Despite Kushner’s claims that he did not read the series of emails, he was present at the rescheduled meeting.

Family ties

Kushner, Trump’s son-in-law, is not only a top advisor to his administration, but he is taxed with an enormous amount of responsibility. His salary is paid for by U.S. citizens. His resume includes no government or foreign policy experience. The concept is flirting with nepotism, the likes of which we have not seen since Ulysses S. Grant, who appointed dozens of his family members to different positions on Capitol Hill during his presidency.

The reason nepotism is avoided so intensely is because it permits favoritism to kin who may not necessarily be qualified. We’ve seen examples of this in the British monarchy, the system our founding fathers abandoned. Instead, we adopted a vote by and for the people, with the promise of a renewal vote every four years to avoid a situation like the royal family.

Kushner has obtained the security clearance to receive military briefings, though he never served in the military.

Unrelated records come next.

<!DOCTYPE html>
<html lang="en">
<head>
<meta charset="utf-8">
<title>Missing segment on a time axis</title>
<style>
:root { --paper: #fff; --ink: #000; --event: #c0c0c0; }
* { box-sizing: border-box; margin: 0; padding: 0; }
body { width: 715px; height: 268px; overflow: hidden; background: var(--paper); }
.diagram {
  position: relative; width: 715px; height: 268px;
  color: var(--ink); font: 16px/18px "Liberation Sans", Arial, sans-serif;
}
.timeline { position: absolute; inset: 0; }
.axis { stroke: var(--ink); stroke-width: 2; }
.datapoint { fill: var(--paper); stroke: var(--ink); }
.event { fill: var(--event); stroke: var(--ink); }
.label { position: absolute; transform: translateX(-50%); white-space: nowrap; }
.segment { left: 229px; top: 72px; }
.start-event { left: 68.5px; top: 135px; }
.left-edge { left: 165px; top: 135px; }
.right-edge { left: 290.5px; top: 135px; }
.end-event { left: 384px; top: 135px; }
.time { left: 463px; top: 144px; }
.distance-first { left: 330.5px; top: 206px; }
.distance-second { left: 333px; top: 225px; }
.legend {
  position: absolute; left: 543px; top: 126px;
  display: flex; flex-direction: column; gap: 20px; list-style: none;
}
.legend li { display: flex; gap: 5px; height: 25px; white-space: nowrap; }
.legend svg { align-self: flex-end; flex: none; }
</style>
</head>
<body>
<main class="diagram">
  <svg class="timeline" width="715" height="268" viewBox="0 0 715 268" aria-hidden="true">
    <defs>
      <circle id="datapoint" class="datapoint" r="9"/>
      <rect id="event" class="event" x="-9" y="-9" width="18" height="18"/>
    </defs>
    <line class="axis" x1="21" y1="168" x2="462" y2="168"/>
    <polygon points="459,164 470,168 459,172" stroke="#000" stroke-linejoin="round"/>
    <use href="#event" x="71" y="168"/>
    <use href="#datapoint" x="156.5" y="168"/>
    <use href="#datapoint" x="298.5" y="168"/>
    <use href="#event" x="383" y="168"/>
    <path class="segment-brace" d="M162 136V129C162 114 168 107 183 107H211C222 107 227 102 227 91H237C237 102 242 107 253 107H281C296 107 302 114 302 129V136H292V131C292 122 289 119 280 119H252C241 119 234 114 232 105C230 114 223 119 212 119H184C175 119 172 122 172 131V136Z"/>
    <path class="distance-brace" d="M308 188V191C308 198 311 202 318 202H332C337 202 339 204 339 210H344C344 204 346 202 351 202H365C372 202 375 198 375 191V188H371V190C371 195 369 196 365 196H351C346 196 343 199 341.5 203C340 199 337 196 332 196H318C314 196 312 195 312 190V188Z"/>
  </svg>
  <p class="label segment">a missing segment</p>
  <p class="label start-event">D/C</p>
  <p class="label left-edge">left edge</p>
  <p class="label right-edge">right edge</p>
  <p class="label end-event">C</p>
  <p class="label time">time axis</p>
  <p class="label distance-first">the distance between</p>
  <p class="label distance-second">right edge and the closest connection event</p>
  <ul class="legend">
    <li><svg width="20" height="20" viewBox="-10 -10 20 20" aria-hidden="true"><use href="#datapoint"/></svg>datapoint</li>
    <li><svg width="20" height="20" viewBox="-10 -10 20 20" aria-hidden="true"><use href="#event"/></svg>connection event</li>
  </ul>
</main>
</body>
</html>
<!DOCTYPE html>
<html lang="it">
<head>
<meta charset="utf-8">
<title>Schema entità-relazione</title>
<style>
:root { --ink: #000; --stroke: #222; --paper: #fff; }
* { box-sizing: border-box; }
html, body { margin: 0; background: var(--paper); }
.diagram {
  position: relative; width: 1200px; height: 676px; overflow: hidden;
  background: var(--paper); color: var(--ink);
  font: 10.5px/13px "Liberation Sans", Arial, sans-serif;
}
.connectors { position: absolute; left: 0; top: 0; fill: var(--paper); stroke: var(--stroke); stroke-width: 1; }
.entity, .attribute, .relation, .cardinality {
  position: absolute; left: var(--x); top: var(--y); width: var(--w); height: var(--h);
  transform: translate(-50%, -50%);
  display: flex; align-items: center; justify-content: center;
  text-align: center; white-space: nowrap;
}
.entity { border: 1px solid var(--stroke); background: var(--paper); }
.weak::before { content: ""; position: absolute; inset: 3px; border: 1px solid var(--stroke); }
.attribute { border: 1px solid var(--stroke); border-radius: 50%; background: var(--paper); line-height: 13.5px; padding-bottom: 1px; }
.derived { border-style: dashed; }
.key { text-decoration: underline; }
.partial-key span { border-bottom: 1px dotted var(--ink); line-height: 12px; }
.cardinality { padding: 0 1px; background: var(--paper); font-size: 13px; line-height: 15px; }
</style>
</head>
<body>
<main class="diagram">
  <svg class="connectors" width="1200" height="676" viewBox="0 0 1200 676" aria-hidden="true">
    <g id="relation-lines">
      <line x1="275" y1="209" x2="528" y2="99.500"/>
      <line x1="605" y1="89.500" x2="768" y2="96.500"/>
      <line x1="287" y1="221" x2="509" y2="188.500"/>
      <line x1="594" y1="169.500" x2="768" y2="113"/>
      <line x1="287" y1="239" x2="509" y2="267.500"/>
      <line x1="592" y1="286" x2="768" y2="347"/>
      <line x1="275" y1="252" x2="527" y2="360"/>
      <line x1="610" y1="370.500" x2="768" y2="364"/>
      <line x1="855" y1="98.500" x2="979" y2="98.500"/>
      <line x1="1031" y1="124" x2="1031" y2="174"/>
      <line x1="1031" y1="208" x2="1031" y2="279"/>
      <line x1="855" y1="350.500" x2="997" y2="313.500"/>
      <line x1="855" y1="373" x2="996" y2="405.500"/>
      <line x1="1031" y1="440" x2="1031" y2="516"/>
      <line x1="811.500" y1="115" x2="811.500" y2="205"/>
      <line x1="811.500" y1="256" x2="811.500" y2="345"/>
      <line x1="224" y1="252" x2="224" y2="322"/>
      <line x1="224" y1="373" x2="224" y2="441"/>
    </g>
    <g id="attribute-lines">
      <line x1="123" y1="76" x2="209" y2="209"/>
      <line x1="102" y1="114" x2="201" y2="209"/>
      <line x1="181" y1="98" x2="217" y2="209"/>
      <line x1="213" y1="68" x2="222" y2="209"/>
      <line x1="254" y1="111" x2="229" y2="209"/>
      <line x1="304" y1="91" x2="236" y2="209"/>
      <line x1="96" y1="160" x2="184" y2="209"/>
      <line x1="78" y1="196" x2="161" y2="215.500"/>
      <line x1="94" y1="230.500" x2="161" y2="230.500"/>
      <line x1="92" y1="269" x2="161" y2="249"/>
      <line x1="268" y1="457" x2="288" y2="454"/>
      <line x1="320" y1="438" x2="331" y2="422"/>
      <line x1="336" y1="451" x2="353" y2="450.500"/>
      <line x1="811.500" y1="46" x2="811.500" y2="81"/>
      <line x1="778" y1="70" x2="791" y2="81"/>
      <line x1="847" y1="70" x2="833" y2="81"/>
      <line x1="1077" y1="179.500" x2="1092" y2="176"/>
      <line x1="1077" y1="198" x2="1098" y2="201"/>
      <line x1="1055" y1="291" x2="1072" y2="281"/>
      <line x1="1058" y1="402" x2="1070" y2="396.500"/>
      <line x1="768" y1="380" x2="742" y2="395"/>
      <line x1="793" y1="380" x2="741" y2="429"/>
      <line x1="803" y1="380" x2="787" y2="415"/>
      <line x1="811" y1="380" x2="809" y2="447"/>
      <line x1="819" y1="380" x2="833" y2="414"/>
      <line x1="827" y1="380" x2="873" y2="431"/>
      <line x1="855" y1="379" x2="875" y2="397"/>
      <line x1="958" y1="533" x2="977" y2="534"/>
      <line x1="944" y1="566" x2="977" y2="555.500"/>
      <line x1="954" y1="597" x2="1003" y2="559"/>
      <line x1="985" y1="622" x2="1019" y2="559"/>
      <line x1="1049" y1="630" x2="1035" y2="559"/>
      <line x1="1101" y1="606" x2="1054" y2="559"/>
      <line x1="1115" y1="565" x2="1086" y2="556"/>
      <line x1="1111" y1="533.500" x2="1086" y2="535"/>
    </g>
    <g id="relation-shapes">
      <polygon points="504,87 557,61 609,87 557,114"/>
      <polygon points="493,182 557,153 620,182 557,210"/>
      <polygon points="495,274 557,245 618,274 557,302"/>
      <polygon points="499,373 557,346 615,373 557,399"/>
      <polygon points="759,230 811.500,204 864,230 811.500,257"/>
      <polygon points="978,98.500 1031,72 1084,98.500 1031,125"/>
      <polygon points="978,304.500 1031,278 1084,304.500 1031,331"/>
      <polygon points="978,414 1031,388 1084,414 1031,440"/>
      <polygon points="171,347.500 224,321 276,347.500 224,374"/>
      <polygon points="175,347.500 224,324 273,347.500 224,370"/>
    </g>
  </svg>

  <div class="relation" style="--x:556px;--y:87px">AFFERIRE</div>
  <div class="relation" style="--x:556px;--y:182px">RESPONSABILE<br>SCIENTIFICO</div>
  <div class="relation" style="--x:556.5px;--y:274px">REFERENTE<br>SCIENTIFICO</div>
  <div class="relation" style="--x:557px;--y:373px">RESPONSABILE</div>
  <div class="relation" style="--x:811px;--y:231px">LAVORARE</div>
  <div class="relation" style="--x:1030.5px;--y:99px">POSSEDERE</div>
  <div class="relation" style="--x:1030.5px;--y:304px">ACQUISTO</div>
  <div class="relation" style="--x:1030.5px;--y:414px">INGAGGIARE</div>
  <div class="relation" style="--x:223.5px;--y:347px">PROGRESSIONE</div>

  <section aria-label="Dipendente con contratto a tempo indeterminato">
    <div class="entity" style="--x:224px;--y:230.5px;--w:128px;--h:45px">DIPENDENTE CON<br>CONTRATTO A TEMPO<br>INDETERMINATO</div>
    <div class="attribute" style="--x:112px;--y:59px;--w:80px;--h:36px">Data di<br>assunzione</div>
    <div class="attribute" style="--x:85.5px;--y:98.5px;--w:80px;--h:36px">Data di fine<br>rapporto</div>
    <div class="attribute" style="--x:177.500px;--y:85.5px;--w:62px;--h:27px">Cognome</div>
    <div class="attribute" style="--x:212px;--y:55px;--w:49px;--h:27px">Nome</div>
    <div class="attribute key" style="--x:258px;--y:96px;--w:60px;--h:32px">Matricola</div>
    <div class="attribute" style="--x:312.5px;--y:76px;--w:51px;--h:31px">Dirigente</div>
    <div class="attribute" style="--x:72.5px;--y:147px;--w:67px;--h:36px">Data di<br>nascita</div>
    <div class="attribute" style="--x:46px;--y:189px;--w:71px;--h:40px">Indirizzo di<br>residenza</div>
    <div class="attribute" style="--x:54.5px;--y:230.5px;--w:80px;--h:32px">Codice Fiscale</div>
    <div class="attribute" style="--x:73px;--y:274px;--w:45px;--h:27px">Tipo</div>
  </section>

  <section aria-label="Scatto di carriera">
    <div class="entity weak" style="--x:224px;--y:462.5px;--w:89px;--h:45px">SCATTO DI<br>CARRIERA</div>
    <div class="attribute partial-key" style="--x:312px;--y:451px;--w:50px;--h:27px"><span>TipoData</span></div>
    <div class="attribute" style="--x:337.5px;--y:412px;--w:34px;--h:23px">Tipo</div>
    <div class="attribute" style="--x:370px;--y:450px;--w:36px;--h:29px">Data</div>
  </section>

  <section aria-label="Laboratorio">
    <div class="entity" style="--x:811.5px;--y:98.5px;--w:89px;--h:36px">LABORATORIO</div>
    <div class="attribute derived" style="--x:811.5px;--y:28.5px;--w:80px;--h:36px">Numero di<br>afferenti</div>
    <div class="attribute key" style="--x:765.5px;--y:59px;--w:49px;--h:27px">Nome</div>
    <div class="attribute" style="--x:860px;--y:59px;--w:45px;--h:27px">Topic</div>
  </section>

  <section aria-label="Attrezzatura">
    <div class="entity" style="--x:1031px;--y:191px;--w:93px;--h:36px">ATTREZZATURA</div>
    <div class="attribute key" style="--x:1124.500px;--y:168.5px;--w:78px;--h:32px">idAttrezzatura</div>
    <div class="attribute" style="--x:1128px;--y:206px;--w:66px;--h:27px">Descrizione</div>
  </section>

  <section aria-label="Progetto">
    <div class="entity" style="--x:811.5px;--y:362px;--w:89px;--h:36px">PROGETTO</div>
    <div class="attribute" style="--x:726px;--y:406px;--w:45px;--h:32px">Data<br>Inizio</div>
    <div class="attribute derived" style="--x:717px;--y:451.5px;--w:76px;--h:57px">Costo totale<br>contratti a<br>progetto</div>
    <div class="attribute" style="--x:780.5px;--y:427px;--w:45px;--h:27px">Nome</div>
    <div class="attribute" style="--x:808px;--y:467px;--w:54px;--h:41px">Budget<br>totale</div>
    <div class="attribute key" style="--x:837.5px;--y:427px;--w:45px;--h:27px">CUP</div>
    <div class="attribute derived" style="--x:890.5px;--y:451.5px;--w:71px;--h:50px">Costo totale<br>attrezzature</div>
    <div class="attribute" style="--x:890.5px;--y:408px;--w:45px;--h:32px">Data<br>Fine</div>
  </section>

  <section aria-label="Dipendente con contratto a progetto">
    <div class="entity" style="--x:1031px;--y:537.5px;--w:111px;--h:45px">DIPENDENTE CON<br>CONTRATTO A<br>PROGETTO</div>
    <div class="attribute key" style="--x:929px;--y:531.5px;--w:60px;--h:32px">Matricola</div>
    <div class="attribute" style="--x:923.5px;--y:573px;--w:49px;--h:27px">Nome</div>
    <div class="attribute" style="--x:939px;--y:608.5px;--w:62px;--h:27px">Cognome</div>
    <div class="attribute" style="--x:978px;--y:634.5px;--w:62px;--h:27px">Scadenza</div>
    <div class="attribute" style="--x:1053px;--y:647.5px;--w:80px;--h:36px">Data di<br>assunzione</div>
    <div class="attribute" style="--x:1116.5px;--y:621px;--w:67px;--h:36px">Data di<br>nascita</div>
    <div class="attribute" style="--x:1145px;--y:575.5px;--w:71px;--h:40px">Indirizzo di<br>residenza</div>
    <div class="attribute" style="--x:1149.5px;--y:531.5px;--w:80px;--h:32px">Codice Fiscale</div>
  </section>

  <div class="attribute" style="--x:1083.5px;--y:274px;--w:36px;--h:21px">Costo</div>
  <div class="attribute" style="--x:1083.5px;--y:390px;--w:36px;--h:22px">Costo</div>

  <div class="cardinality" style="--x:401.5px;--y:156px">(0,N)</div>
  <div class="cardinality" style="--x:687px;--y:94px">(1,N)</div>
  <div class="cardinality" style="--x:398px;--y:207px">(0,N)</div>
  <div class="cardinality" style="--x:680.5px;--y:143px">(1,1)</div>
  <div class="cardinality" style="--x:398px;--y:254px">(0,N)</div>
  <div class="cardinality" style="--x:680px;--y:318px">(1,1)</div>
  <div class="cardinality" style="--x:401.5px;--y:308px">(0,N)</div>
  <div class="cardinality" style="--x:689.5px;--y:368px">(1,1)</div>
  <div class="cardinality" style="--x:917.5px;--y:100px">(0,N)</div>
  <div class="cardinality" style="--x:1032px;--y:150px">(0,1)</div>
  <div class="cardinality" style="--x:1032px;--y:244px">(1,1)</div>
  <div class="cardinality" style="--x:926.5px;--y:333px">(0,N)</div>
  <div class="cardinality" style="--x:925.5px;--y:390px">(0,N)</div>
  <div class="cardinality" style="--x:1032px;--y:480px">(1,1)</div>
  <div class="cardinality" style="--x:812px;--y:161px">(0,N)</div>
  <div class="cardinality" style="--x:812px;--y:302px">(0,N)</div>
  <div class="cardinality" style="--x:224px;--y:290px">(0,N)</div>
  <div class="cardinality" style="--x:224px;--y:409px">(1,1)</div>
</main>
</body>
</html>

He has been involved in every issue in the Trump administration including assignments in the Israeli-Palestinian conflict and China. Former press secretary Sean Spicer has said that Kushner was working jointly with the State Department to manage the administration's foreign affairs, according to CNN.

In the most recent news, Kushner has been tasked with revamping the government, according to U.S. News, as well as solving the opioid epidemic.